Disney+ K-drama Kiss Sixth Sense: fantasy workplace romcom starring Yoon Kye-sang and Seo Ji-hye hits all the wrong beats
- Seo Ji-hye plays Hong Ye-sul, a woman who can tell people’s futures if she kisses them, and Yoon Kye-sang plays Cha Min-hu, an ad executive and colleague
- Inevitably, their lips meet after a slow motion pratfall, and Hong ‘sees’ her and Cha in a future passionate embrace
Yoon Kye-sang and Seo Ji-hye headline fantasy workplace romcom Kiss Sixth Sense, based on a web novel of the same name. In this Korean drama from Disney+, Hong Ye-sul (Seo) navigates her job at an ad firm while dealing with an unusual ability: she can see someone’s future if any part of their body touches her lips.
Getting an insight into someone’s future may hold its advantages, but for Hong it’s wreaked havoc on her dating life. From the first kiss, she knows whether the person she’s locking lips with will do so with someone else in the future. After swearing off kissing and eventually boys all together, Hong became a focused career woman.
By the time we meet her, she’s a 10-year veteran at Zeu-Ad, an advertising firm where she has just been entrusted with her first assignment as a project manager. She is respected by all her colleagues, save for the suave and adored ad executive Cha Min-hu (Yoon), who manages to find fault with everything she does.

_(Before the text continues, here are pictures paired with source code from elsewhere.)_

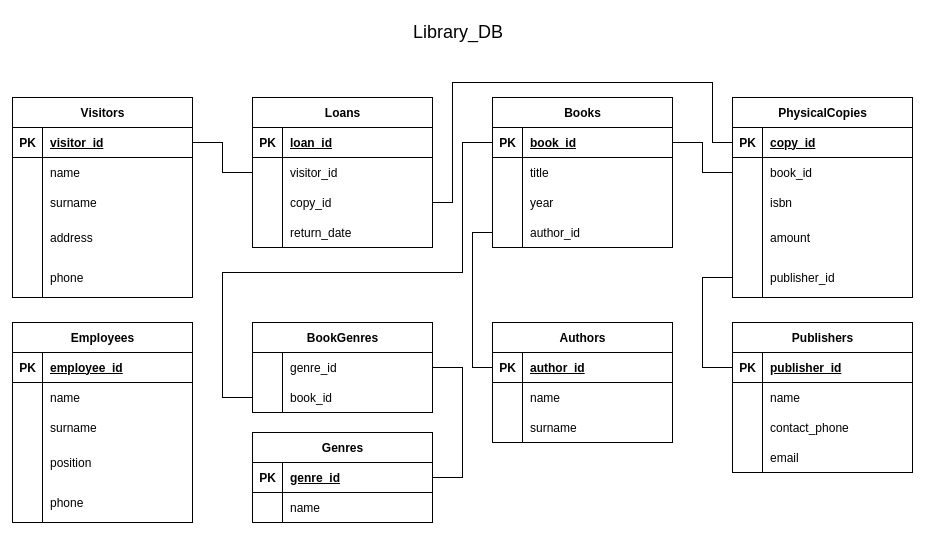
<!DOCTYPE html>
<html lang="en">
<head>
<meta charset="utf-8">
<title>Library_DB</title>
<style>
  :root {
    --paper: #ffffff;
    --ink: #000000;
    --row: 30px;
    --row-tall: 40px;
  }
  * { box-sizing: border-box; margin: 0; padding: 0; }
  html, body { width: 925px; height: 535px; overflow: hidden; background: var(--paper); }
  body { font: 12px/14px "Liberation Sans", Arial, sans-serif; color: var(--ink); }

  .diagram { position: relative; width: 925px; height: 535px; }
  .diagram-title {
    position: absolute; left: 358px; top: 21px; width: 200px;
    font-size: 18px; line-height: 22px; font-weight: 400; text-align: center;
  }
  .relations { position: absolute; left: 0; top: 0; fill: none; stroke: var(--ink); shape-rendering: crispEdges; }

  .entity {
    position: absolute; width: 181px;
    border: solid var(--ink); border-width: 1px 1px 0;
    background: var(--paper);
  }
  .entity h2 {
    display: flex; align-items: center; justify-content: center;
    height: var(--row); border-bottom: 1px solid var(--ink);
    font-size: 12px; line-height: 14px; font-weight: 700;
  }
  .entity ul { list-style: none; }
  .entity li { display: grid; grid-template-columns: 30px 1fr; height: var(--row); }
  .entity li::before {
    content: ""; display: flex; align-items: center; justify-content: center;
    border-right: 1px solid var(--ink);
  }
  .entity li span { align-self: center; padding: 0 0 1px 7px; }
  .entity .tall { height: var(--row-tall); }
  .entity .primary { border-bottom: 1px solid var(--ink); font-weight: 700; }
  .entity .primary::before { content: "PK"; }
  .entity .primary span { padding-bottom: 0; text-decoration: underline; }
  .entity li:last-child { border-bottom: 1px solid var(--ink); }
  .entity li:last-child span { padding-bottom: 0; }

  .col-1 { left: 12px; }
  .col-2 { left: 252px; }
  .col-3 { left: 492px; }
  .col-4 { left: 732px; }
  .tier-1 { top: 97px; }
  .tier-2 { top: 322px; }
  .tier-3 { top: 432px; }
</style>
</head>
<body>
<main class="diagram">
  <h1 class="diagram-title">Library_DB</h1>

  <svg class="relations" width="925" height="535" viewBox="0 0 925 535" aria-hidden="true">
    <g transform="translate(.5 .5)">
      <path id="visitors-loans" d="M192 142H222V172H252"/>
      <path id="loans-copies" d="M432 202H452V82H712V142H732"/>
      <path id="books-bookgenres" d="M492 142H462V272H222V397H252"/>
      <path id="books-copies" d="M672 142H702V172H732"/>
      <path id="books-authors" d="M492 232H472V367H492"/>
      <path id="copies-publishers" d="M732 277H702V367H732"/>
      <path id="bookgenres-genres" d="M432 367H462V477H432"/>
    </g>
  </svg>

  <section class="entity col-1 tier-1">
    <h2>Visitors</h2>
    <ul>
      <li class="primary"><span>visitor_id</span></li>
      <li><span>name</span></li>
      <li><span>surname</span></li>
      <li class="tall"><span>address</span></li>
      <li class="tall"><span>phone</span></li>
    </ul>
  </section>

  <section class="entity col-2 tier-1">
    <h2>Loans</h2>
    <ul>
      <li class="primary"><span>loan_id</span></li>
      <li><span>visitor_id</span></li>
      <li><span>copy_id</span></li>
      <li><span>return_date</span></li>
    </ul>
  </section>

  <section class="entity col-3 tier-1">
    <h2>Books</h2>
    <ul>
      <li class="primary"><span>book_id</span></li>
      <li><span>title</span></li>
      <li><span>year</span></li>
      <li><span>author_id</span></li>
    </ul>
  </section>

  <section class="entity col-4 tier-1">
    <h2>PhysicalCopies</h2>
    <ul>
      <li class="primary"><span>copy_id</span></li>
      <li><span>book_id</span></li>
      <li><span>isbn</span></li>
      <li class="tall"><span>amount</span></li>
      <li class="tall"><span>publisher_id</span></li>
    </ul>
  </section>

  <section class="entity col-1 tier-2">
    <h2>Employees</h2>
    <ul>
      <li class="primary"><span>employee_id</span></li>
      <li><span>name</span></li>
      <li><span>surname</span></li>
      <li class="tall"><span>position</span></li>
      <li class="tall"><span>phone</span></li>
    </ul>
  </section>

  <section class="entity col-2 tier-2">
    <h2>BookGenres</h2>
    <ul>
      <li><span>genre_id</span></li>
      <li><span>book_id</span></li>
    </ul>
  </section>

  <section class="entity col-2 tier-3">
    <h2>Genres</h2>
    <ul>
      <li class="primary"><span>genre_id</span></li>
      <li><span>name</span></li>
    </ul>
  </section>

  <section class="entity col-3 tier-2">
    <h2>Authors</h2>
    <ul>
      <li class="primary"><span>author_id</span></li>
      <li><span>name</span></li>
      <li><span>surname</span></li>
    </ul>
  </section>

  <section class="entity col-4 tier-2">
    <h2>Publishers</h2>
    <ul>
      <li class="primary"><span>publisher_id</span></li>
      <li><span>name</span></li>
      <li><span>contact_phone</span></li>
      <li><span>email</span></li>
    </ul>
  </section>
</main>
</body>
</html>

Late one night while setting up on location for a commercial shoot, Hong clumsily trips over a wire, triggering her third googly-eyed slow-mo pratfall of the opening episode. She crashes into Cha and sends them both onto the bed their ad is designed to sell.
Their lips accidentally touch and the unthinkable happens – Hong sees her locked in a torrid embrace with Cha as they fall into another bed in the future, in his apartment.
One day in the futuristic boardroom of Zeu-Ad, a creative team is trying to pitch a new concept for an ad campaign to their clients. But the sea of suits on the other side of the table are wearing grim expressions – the meeting isn’t going well.
Just in the nick of time, Cha stumbles in late and takes charge. The campaign involves not showing the product (the aforementioned bed) to generate curiosity among consumers. He proposes a plan involving a pop-up store and then confidently exclaims that “nothing happens without taking risks”. Hands are shook, and the fat cat clients walk away happy.
Cha’s spiel saves the day, but it’s far from a convincing one. He hasn’t told the clients anything; instead he has merely projected confidence. The problem is that Cha isn’t Don Draper and the ad world presented in Kiss Sixth Sense is a far cry from that of Mad Men.
The oddly named Zeu-Ad pitches its humdrum campaigns out of a building where cluttered nests of cubicles swim in an open sea of negative space, a bright and airy interior that belies the dark and derelict state of its exterior.
Fitting right at home in this confusing space, which is to say they stick out like sore thumbs, are Hong’s infuriating colleagues. Serving exclusively as (overly) broad comic relief, they engage in constant pantomime as they grimace their way through their cringeworthy performances.
It’s impossible to imagine a world where they would be able to get on with the prime and cool Hong (when she isn’t falling in slow motion), but Kiss Sixth Sense isn’t the kind of show that concerns itself with logic or consistency.
Disney’s latest foray into the Korean market proves is also the latest in a string of disappointments. The studio entered Korea on a wave of carefully engineered anticipation and has been throwing its weight around, by attracting major stars and financing expensive shows; not only that – it has a fat pipeline of productions, and is currently averaging one or two shows a month.
On paper, Kiss Sixth Sense is an easy sell. A light fantasy-romance concept plays out against a relatable workplace background, with attractive leads gradually evolving from antagonistic to romantic.
It proceeds the way you would expect it to, but many parts of the show feel off. Compared to the high quality of production of many dramas these days, the wonky design, drab and repetitive camerawork and mismatched supporting characters throw off what is usually a foolproof dynamic.
During the pop-up event the agency organises, the team is mortified when a homeless man waltzes in, flops onto the display bed and refuses to be removed. It’s supposed to be a comically uncomfortable scene, but instead it comes off as crass and tone-deaf.
This moment serves as an appropriate foreshadowing of Kiss Sixth Sense as a whole – a show that keeps grabbing the wrong end of the stick.
Kiss Sixth Sense is streaming on Disney+.